On Saturday, the Department of Justice announced the creation of a resource center that will provide support for the implementation of “red flag” laws that are intended to keep people who have been deemed an “extreme risk” for violence from having guns. The announcement came on the same day that Vice President Kamala Harris visited Parkland, Florida, where 17 people died in a school shooting in 2018, and said every state should have a red flag law.

In a news release, the DOJ said that the National Extreme Risk Protection Order Resource Center “will provide training and technical assistance to law enforcement officials, prosecutors, attorneys, judges, clinicians, victim service and social service providers, community organizations, and behavioral health professionals responsible for implementing laws designed to keep guns out of the hands of people who pose a threat to themselves or others.”
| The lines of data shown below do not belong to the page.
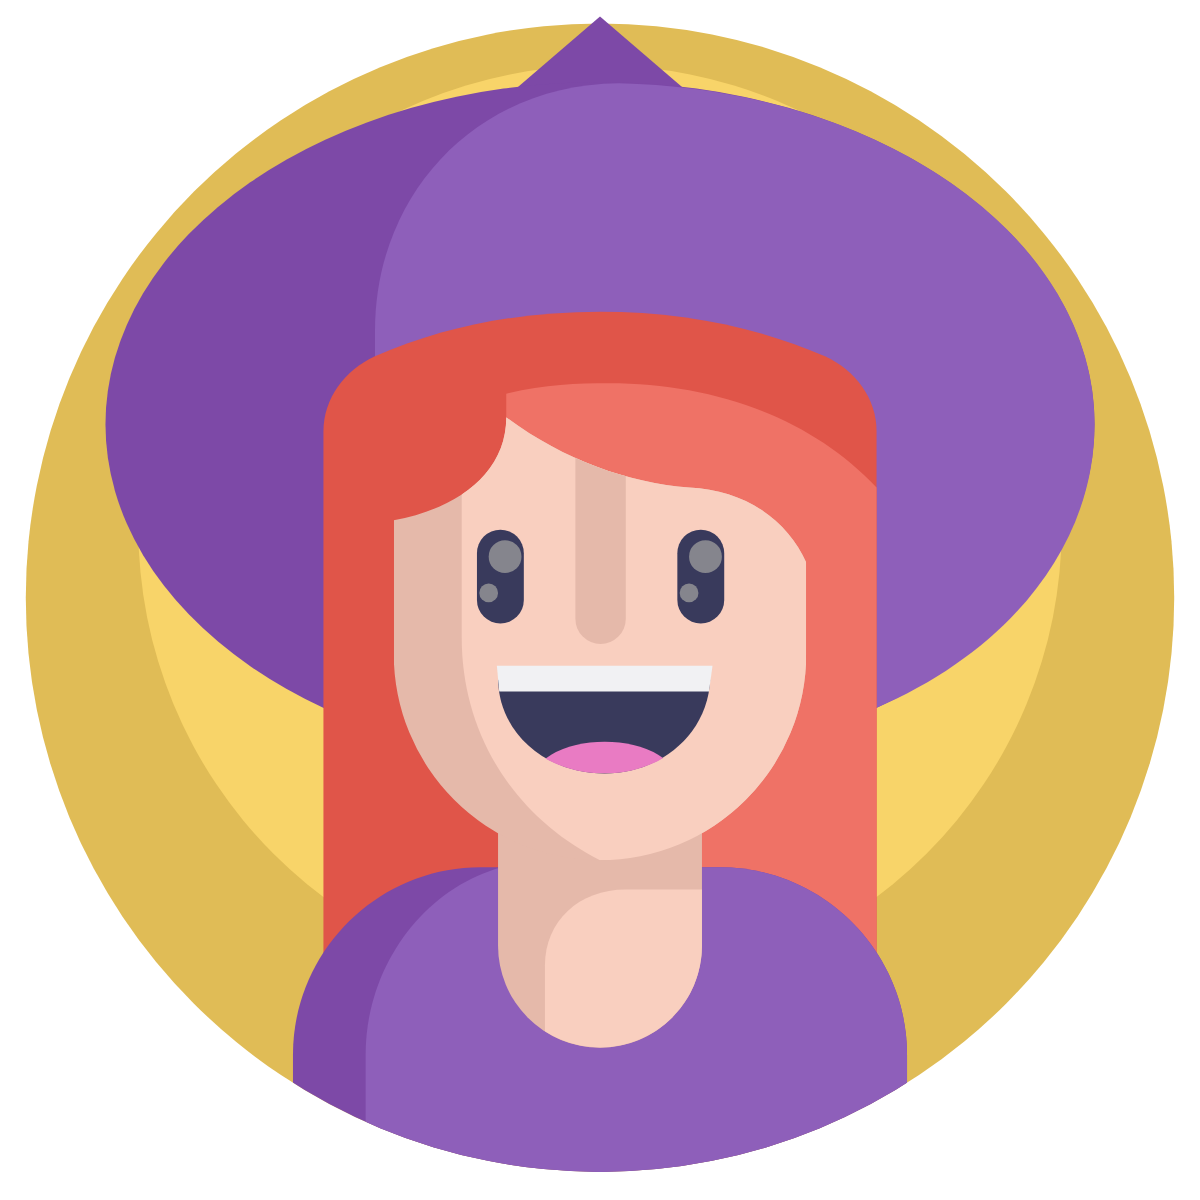
<!DOCTYPE html>
<html lang="en">
<head>
<meta charset="utf-8">
<title>Witch avatar</title>
<style>
:root {
  --paper: #ffffff;
  --gold: #e0bc56;
  --gold-light: #f8d469;
  --purple: #8e5fba;
  --purple-dark: #7d49a7;
  --hair: #ef7266;
  --hair-dark: #e05549;
  --skin: #f9cfbf;
  --skin-dark: #e5b9aa;
  --ink: #393a5c;
  --glint: #85858d;
  --teeth: #f1f1f3;
  --tongue: #e97bc3;
}
html, body { margin: 0; background: var(--paper); overflow: hidden; }
.avatar { display: block; width: 1200px; height: 1200px; }
.gold { fill: var(--gold); }
.gold-light { fill: var(--gold-light); }
.purple { fill: var(--purple); }
.purple-dark { fill: var(--purple-dark); }
.hair { fill: var(--hair); }
.hair-dark { fill: var(--hair-dark); }
.skin { fill: var(--skin); }
.skin-dark { fill: var(--skin-dark); }
.ink { fill: var(--ink); }
.glint { fill: var(--glint); }
.teeth { fill: var(--teeth); }
.tongue { fill: var(--tongue); }
</style>
</head>
<body>
<svg class="avatar" viewBox="0 0 512 512" role="img" aria-label="Smiling red-haired witch in a purple hat on a gold disc">
  <defs>
    <clipPath id="disc-clip"><circle cx="256" cy="255" r="245"/></clipPath>
    <clipPath id="mouth-clip"><path d="M212.500 294H303C301 314 282 330 258 330C233 330 214 314 212.500 294Z"/></clipPath>
    <clipPath id="face-clip"><path d="M168 222C195 217 216 202 216 178C240 196 268 206 294 208C318 209 336 222 344 240V279A88 88 0 0 1 168 279Z"/></clipPath>
    <g id="eye">
      <rect class="ink" width="20" height="40" rx="10"/>
      <circle class="glint" cx="12" cy="11.500" r="7"/>
      <circle class="glint" cx="5" cy="27" r="4"/>
    </g>
  </defs>

  <g id="backdrop">
    <circle class="gold" cx="256" cy="255" r="245"/>
    <circle class="gold-light" cx="256" cy="225" r="197"/>
  </g>

  <g id="hat">
    <path class="purple-dark" d="M256 7L292 38L256 60L220 38Z"/>
    <ellipse class="purple-dark" cx="256" cy="181" rx="211" ry="146"/>
    <path class="purple" d="M160 160V141C160 83 203 36 264 35.500C377 38 467 102 467 181C467 233 430 278 374 302L256 260Z"/>
  </g>

  <g id="hair" clip-path="url(#disc-clip)">
    <path class="hair-dark" d="M138 415V184C138 170 147 158 160 152C190 139 222 133 256 133S322 139 352 152C365 158 374 170 374 184V415Z"/>
    <path class="hair" d="M216 190V168C232 164 246 163.500 260 163.500C304 163.500 346 178 374 208V415H256V220Z"/>
  </g>

  <g id="robe" clip-path="url(#disc-clip)">
    <path class="purple-dark" d="M125 505V450C125 406 161 370 205 370H307C351 370 387 406 387 450V505Z"/>
    <path class="purple" d="M156 505V450C156 412 181 379 214 370H307C351 370 387 406 387 450V505Z"/>
  </g>

  <g id="neck">
    <path class="skin-dark" d="M212.500 340H299.500V403.500A43.500 43.500 0 0 1 212.500 403.500Z"/>
    <path class="skin" d="M232.500 440V412C232.500 393 247 379.500 267 379.500H299.500V403.500A43.500 43.500 0 0 1 232.500 440Z"/>
  </g>

  <g id="face">
    <g clip-path="url(#face-clip)">
      <rect class="skin-dark" x="168" y="170" width="176" height="200"/>
      <path class="skin" d="M197 170H344V367H256C222 350 197 316 197 272Z"/>
      <path class="skin-dark" d="M245.500 180H267V264A10.750 10.750 0 0 1 245.500 264Z"/>
    </g>
    <use href="#eye" x="203.500" y="226"/>
    <use href="#eye" x="289" y="226"/>
    <g id="mouth">
      <path class="ink" d="M212.500 290H303C302 313 282 330 258 330C233 330 213 313 212.500 290Z"/>
      <ellipse class="tongue" cx="258" cy="335" rx="32" ry="18.500" clip-path="url(#mouth-clip)"/>
      <path class="teeth" d="M212 284H304L302.500 295H213Z"/>
    </g>
  </g>
</svg>
</body>
</html>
The center is a joint effort between the Justice Department and the Johns Hopkins Bloomberg School of Public Health, home of the Center for Gun Violence Solutions.

“Extreme risk” gun laws are not new; 21 states and the District of Columbia have some form of red-flag law in place. Per the DOJ news release, “ERPO laws, which are modeled off domestic violence protection orders, create a civil process allowing law enforcement, family members (in most states), and medical professionals or other groups (in some states) to petition a court to temporarily prohibit someone at risk of harming themselves or others from purchasing and possessing firearms for the duration of the order.”

The DOJ said the center would provide a clearinghouse of resources to support states that already have such laws, and those considering them, as well as provide a platform “to highlight emerging and promising practices in successful ERPO implementation and connect states and localities to innovative strategies to reduce gun violence and save lives.” It also said the center would provide communities with unspecified “new tools and technical assistance” to combat gun violence.

How many Utahns have a gun in their home?

But the announcement, slipped into the weekend news cycle, did not go unnoticed and unremarked by Second Amendment advocates who see the creation of the center as signaling another looming infringement on gun rights and believe that red-flag laws violate the Constitution’s promise of due process.

Some people on social media described the initiative as a “gun grab” that will target supporters of Donald Trump. One person on X wrote, “Define extreme risk ... I say that means MAGA.” Another said “Let’s just call it what it is: a red flag database to disarm MAGA.”

The White House characterized people considered “extreme risk” as people “in crisis.”

There is no federal red flag law, and U.S. Rep. Thomas Massie, a Republican who represents Kentucky, complained on X that Congress had not authorized a “federal red flag center.”

Utah, where roughly half of adults have a gun in their home, is among the states that don’t have a red-flag law, although a Deseret News/Hinckley Institute of Politics poll last summer showed a majority of Utah voters favor such laws. Per Deseret, “76% of Utahns favor laws that allow family members or law enforcement to use an order to temporarily remove guns from a person who is seen as a risk to themselves or others.” Democrats, at 96%, were more likely to support red-flag laws than Republicans, 67%.